All lines in the material below that hold "gradientNoise" should be found and copied.
#### TASK INPUT ####
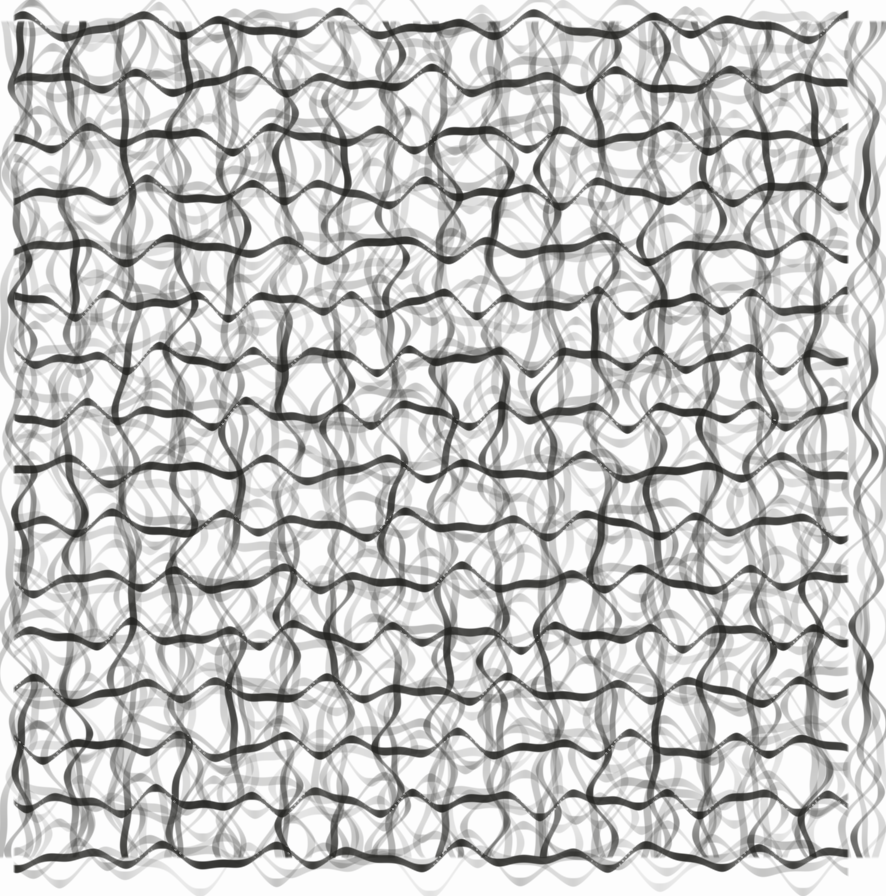
Write a WebGL 1 fragment shader that draws this pattern.

```glsl
precision highp float;
// Woven net of wavy ink strands, 16 rows by 17 columns, over pale shifted echoes.

uniform vec2 u_resolution;

const vec3 PAPER = vec3(0.992);
const vec3 INK = vec3(0.135, 0.135, 0.125);
const float ROWS = 16.0;
const float ROW_FIRST = 0.043;
const float ROW_PITCH = 0.0618;
const vec2 ROW_SPAN = vec2(0.016, 0.957);
const float COLUMNS = 17.0;
const float COLUMN_FIRST = 0.024;
const float COLUMN_PITCH = 0.0596;
const vec2 COLUMN_SPAN = vec2(0.043, 0.976);

float hash(float n) {
  return fract(sin(n * 12.9898 + 4.137) * 4375.85);
}

// Layered sines: x is the offset, y its slope.
vec2 wave(float t, float freq, float seed) {
  float f = freq * (0.85 + 0.3 * hash(seed));
  vec3 k = f * vec3(1.0, 1.63, 0.57);
  vec3 phase = 6.2832 * vec3(hash(seed + 0.31), hash(seed + 0.57), hash(seed + 0.83));
  vec3 weight = vec3(0.5, 0.32, 0.25);
  vec3 angle = k * t + phase;
  return vec2(dot(weight, sin(angle)), dot(weight * k, cos(angle)));
}

float within(float t, vec2 span) {
  return smoothstep(-0.002, 0.002, t - span.x) * smoothstep(-0.002, 0.002, span.y - t);
}

// Parallel strands, thick on crests and thin on slopes: x is ink, y is wear.
vec2 strands(float along, float across, float pitch, float count,
             float amp, float freq, float width, float fade, float seed, float pixel) {
  float nearest = floor(across / pitch + 0.5);
  vec2 result = vec2(0.0);
  for (int i = -1; i <= 1; i++) {
    float id = nearest + float(i);
    float present = step(-0.5, id) * step(id, count - 0.5);
    float key = id * 1.37 + seed * 7.91;
    vec2 w = amp * wave(along, freq, key);
    float d = abs(across - id * pitch - w.x);
    float flatness = 1.0 / (1.0 + 1.8 * w.y * w.y);
    float halfWidth = 0.5 * width * mix(0.3, 1.0, flatness);
    float soft = (0.0005 + 0.6 * pixel) * sqrt(1.0 + w.y * w.y);
    float cover = 1.0 - smoothstep(halfWidth - soft, halfWidth + soft, d);
    float swell = 0.5 + 0.5 * sin(along * 24.0 + 6.2832 * hash(key + 0.7));
    float tone = mix(0.5, 1.0, flatness) * mix(1.0, swell, fade);
    float wear = smoothstep(0.5, 0.9, abs(w.y)) * (1.0 - smoothstep(0.003, 0.006, d));
    result.x = 1.0 - (1.0 - result.x) * (1.0 - present * cover * tone);
    result.y = max(result.y, present * wear);
  }
  return result;
}

vec2 rows(vec2 p, float shift, float amp, float freq, float width, float fade,
          float seed, float pixel) {
  return within(p.x, ROW_SPAN) * strands(p.x, p.y - ROW_FIRST - shift, ROW_PITCH, ROWS,
                                         amp, freq, width, fade, seed, pixel);
}

vec2 columns(vec2 p, float shift, float amp, float freq, float width, float fade,
             float seed, float pixel) {
  return within(p.y, COLUMN_SPAN) * strands(p.y, p.x - COLUMN_FIRST - shift, COLUMN_PITCH,
                                            COLUMNS, amp, freq, width, fade, seed, pixel);
}

vec3 lay(vec3 base, float amount) {
  return mix(base, INK, amount);
}

void main() {
  vec2 p = gl_FragCoord.xy / u_resolution;
  float pixel = 1.0 / min(u_resolution.x, u_resolution.y);
  vec3 color = PAPER;

  // Pale echoes, each pass a little darker
  for (int i = 0; i < 3; i++) {
    float n = float(i);
    float shift = (n - 1.0) * 0.011;
    float strength = 0.21 + 0.05 * n;
    color = lay(color, strength * rows(p, shift, 0.030, 46.0, 0.0095, 0.4, 11.0 + n, pixel).x);
    color = lay(color, strength * columns(p, -shift, 0.026, 38.0, 0.0085, 0.4, 23.0 + n, pixel).x);
  }

  // Grey columns that swell and fade
  color = lay(color, 0.48 * columns(p, 0.003, 0.021, 43.0, 0.0065, 0.6, 37.0, pixel).x);
  color = lay(color, 0.84 * columns(p, 0.0, 0.018, 46.0, 0.0080, 0.6, 41.0, pixel).x);

  // Dark rows, with fine white flecks on the steep runs
  vec2 dark = rows(p, 0.0, 0.016, 60.0, 0.0088, 0.1, 53.0, pixel);
  color = lay(color, 0.92 * dark.x);
  float grain = smoothstep(0.3, 0.8, sin(p.x * 720.0 + p.y * 190.0) * sin(p.y * 760.0));
  color = mix(color, PAPER, 0.4 * grain * dark.y);

  gl_FragColor = vec4(color, 1.0);
}
```
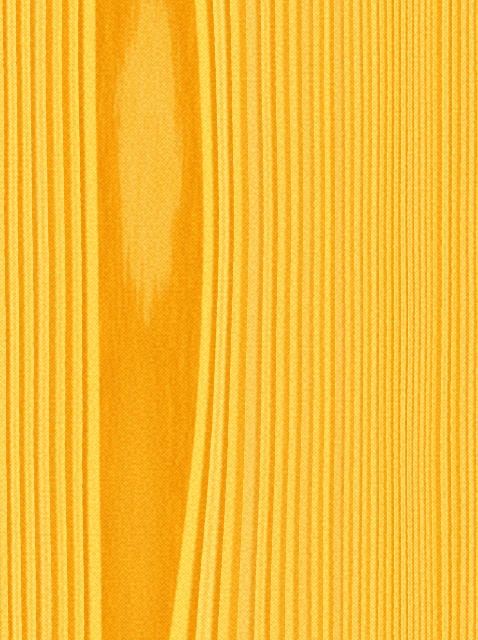
Reproduce this texture procedurally as a WebGL 1 fragment shader.

```glsl
precision highp float;
uniform vec2 u_resolution;

// Colours
const vec3 DEEP_ORANGE = vec3(0.94, 0.58, 0.01);
const vec3 ORANGE = vec3(0.98, 0.66, 0.06);
const vec3 AMBER = vec3(0.98, 0.74, 0.18);
const vec3 HONEY = vec3(0.98, 0.78, 0.32);
const vec3 YELLOW = vec3(1.00, 0.84, 0.28);
const vec3 CREAM = vec3(1.00, 0.87, 0.41);

// Layout, in canvas widths across and canvas heights down
const float PLANK_LEFT = 0.205;
const float PLANK_RIGHT = 0.41;
const vec2 PLANK_BEND = vec2(0.10, -0.155);
const float BEND_FADE = 8.0;
const vec2 SPINDLE_CENTRE = vec2(0.312, 0.23);
const vec2 SPINDLE_SIZE = vec2(0.072, 0.28);

// Rings
const float RING_FREQ = 28.0;
const float RING_CROWDING = 75.0;
const float CROWDING_END = 0.5;
const float CROWDING_DROP = 42.0;
const float WOBBLE = 0.004;
const float FRAY = 0.0011;

// Cloth
const float THREADS = 132.0;
const float WEAVE_DEPTH = 0.040;
const float SPECKLE_DEPTH = 0.10;

float hash(vec2 p) {
  return fract(sin(dot(p, vec2(127.1, 311.7))) * 43758.55);
}

vec2 gradientAt(vec2 p) {
  float angle = 6.2832 * hash(p);
  return vec2(cos(angle), sin(angle));
}

float gradientNoise(vec2 p) {
  vec2 i = floor(p), f = fract(p);
  vec2 w = f * f * f * (f * (f * 6.0 - 15.0) + 10.0);
  vec2 e = vec2(1.0, 0.0);
  float a = dot(gradientAt(i), f);
  float b = dot(gradientAt(i + e.xy), f - e.xy);
  float c = dot(gradientAt(i + e.yx), f - e.yx);
  float d = dot(gradientAt(i + e.xx), f - e.xx);
  return mix(mix(a, b, w.x), mix(c, d, w.x), w.y);
}

// Growth rings at distance u from the plank: pale band, then a dark line
vec3 rings(float u, float seed, float pixel) {
  float past = max(u - CROWDING_END, 0.0);
  float phase = RING_FREQ * u + RING_CROWDING * u * u * u - CROWDING_DROP * past;
  float freq = RING_FREQ + 3.0 * RING_CROWDING * u * u
             - CROWDING_DROP * step(CROWDING_END, u);
  float cell = floor(phase), f = fract(phase);
  float aa = min(freq * pixel, 0.4);
  float h1 = hash(vec2(cell, seed));
  float h2 = hash(vec2(cell, seed + 7.0));
  float first = step(cell, 0.5);

  float start = 1.0 - mix(0.30, 0.50, h1);
  float dark = smoothstep(start - 0.12 - 0.5 * aa, start + 0.08 + 0.5 * aa, f);
  dark *= 1.0 - smoothstep(1.0 - aa, 1.0, f);
  dark *= max(first, mix(0.65, 1.0, h2));

  float hair = 1.0 - smoothstep(0.04, 0.10 + aa, abs(f - 0.28));
  hair *= 0.5 * step(0.6, h2) * (1.0 - first);

  vec3 pale = mix(mix(HONEY, CREAM, h2), YELLOW, max(0.7 * first, 0.6 * h1));
  vec3 line = mix(DEEP_ORANGE, ORANGE, 0.8 * h1);
  return mix(mix(pale, AMBER, hair), line, dark);
}

// Broad orange plank with a pale spindle and streaky fibres
vec3 plank(vec2 p, float fibre) {
  vec2 q = (p - SPINDLE_CENTRE) / SPINDLE_SIZE;
  float spindle = 1.0 - smoothstep(0.72, 1.05, length(q) + 0.35 * fibre);
  vec2 g = (p - vec2(0.285, 0.82)) / vec2(0.075, 0.38);
  float glow = 1.0 - smoothstep(0.1, 1.0, length(g) + 0.4 * fibre);
  vec3 wood = mix(DEEP_ORANGE, ORANGE, 0.5 + 0.8 * fibre);
  wood = mix(wood, AMBER, 0.42 * glow);
  return mix(wood, mix(AMBER, HONEY, 0.55 + 0.6 * fibre), 0.92 * spindle);
}

void main() {
  vec2 uv = gl_FragCoord.xy / u_resolution;
  vec2 cloth = gl_FragCoord.xy / u_resolution.x;
  vec2 p = vec2(uv.x, 1.0 - uv.y);
  float pixel = 1.0 / u_resolution.x;

  // Slow drift of the grain and frayed edges
  p.x += WOBBLE * gradientNoise(vec2(p.x * 9.0, p.y * 3.5));
  p.x += FRAY * gradientNoise(cloth * vec2(60.0, 95.0));

  // Distances outward from both sides of the plank
  float bend = p.y * (PLANK_BEND.x + PLANK_BEND.y * p.y);
  float outside = max(p.x - PLANK_RIGHT - bend, 0.0);
  float right = p.x - PLANK_RIGHT - bend * exp(-BEND_FADE * outside);
  float left = PLANK_LEFT + 0.012 * (p.y - 0.5) - p.x;
  float edge = max(left, right);

  float fibre = gradientNoise(vec2(p.x * 75.0, p.y * 9.0))
              + 0.5 * gradientNoise(vec2(p.x * 140.0, p.y * 40.0));
  vec3 colour = rings(max(edge, 0.0), left > right ? 3.0 : 11.0, pixel);
  float inside = 1.0 - smoothstep(-0.002 - pixel, pixel, edge);
  colour = mix(colour, plank(p, fibre), inside);

  // Woven threads and speckle, strongest in blue and weakest in red
  vec2 thread = sin(6.2832 * THREADS * cloth);
  float weave = WEAVE_DEPTH * thread.x * thread.y;
  float speckle = SPECKLE_DEPTH * gradientNoise(cloth * vec2(150.0, 175.0));
  colour += (weave + speckle) * vec3(0.35, 0.9, 1.2);
  gl_FragColor = vec4(clamp(colour, 0.0, 1.0), 1.0);
}
```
####
*SOLUTION*:
float gradientNoise(vec2 p) {
  p.x += WOBBLE * gradientNoise(vec2(p.x * 9.0, p.y * 3.5));
  p.x += FRAY * gradientNoise(cloth * vec2(60.0, 95.0));
  float fibre = gradientNoise(vec2(p.x * 75.0, p.y * 9.0))
              + 0.5 * gradientNoise(vec2(p.x * 140.0, p.y * 40.0));
  float speckle = SPECKLE_DEPTH * gradientNoise(cloth * vec2(150.0, 175.0));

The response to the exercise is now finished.